What Ronald Reagan and Tip O'Neill could teach Washington today
By Chris Matthews
Tuesday, January 18, 2011
A vigorous debate over the role of government is always at the heart of our democracy. Since the shootings in Arizona, however, many have said that our partisan ferocity is unhealthy.
So it seems like a good time to reflect on Ronald Reagan and Tip O'Neill. It would serve us well to understand how these very different politicians managed to temper their philosophical divide with a public, and sometimes personal, cordiality.
About this time of year three decades ago, Reagan went to the Capitol to deliver the State of the Union address.
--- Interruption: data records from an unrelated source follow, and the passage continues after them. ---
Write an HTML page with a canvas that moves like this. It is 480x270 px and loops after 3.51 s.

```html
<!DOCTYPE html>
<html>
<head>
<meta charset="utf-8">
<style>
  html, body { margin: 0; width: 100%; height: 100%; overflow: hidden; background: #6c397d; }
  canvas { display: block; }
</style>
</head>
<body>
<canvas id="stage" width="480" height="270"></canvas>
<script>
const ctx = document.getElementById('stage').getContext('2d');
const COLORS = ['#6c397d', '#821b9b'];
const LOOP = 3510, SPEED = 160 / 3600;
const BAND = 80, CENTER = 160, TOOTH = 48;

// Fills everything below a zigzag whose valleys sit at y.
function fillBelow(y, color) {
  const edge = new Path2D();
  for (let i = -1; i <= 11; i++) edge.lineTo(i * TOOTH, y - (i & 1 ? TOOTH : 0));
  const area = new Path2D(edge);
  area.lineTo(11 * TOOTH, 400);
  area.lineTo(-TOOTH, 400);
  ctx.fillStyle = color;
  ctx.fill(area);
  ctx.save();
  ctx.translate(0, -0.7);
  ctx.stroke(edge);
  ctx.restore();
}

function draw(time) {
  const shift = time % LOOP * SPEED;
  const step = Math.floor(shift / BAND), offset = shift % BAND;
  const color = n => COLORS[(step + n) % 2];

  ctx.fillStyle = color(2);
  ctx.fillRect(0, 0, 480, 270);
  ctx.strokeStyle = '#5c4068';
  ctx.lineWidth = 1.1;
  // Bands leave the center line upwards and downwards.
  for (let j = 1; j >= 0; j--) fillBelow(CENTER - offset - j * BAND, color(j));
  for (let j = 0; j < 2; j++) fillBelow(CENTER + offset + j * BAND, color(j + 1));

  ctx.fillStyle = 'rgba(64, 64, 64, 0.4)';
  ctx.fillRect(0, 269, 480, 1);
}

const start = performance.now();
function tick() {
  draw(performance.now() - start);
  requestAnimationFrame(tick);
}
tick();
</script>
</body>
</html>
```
His designated "holding room" was the speaker's ceremonial office just off the House floor. I was a senior aide to the speaker, and I thought a little kidding was in order.
"Mr. President, welcome to the room where we plot against you," I said.
"Oh, no, not after 6," he replied. "The speaker says that here in Washington we're all friends after 6."
Reagan was warm - and he meant his words. For years, he and O'Neill engaged in tough partisan competition. They gave no quarter and expected none. The president believed that government wasn't the solution; it was the problem. The House speaker believed that people, especially the old, the sick and the young, needed help along the way.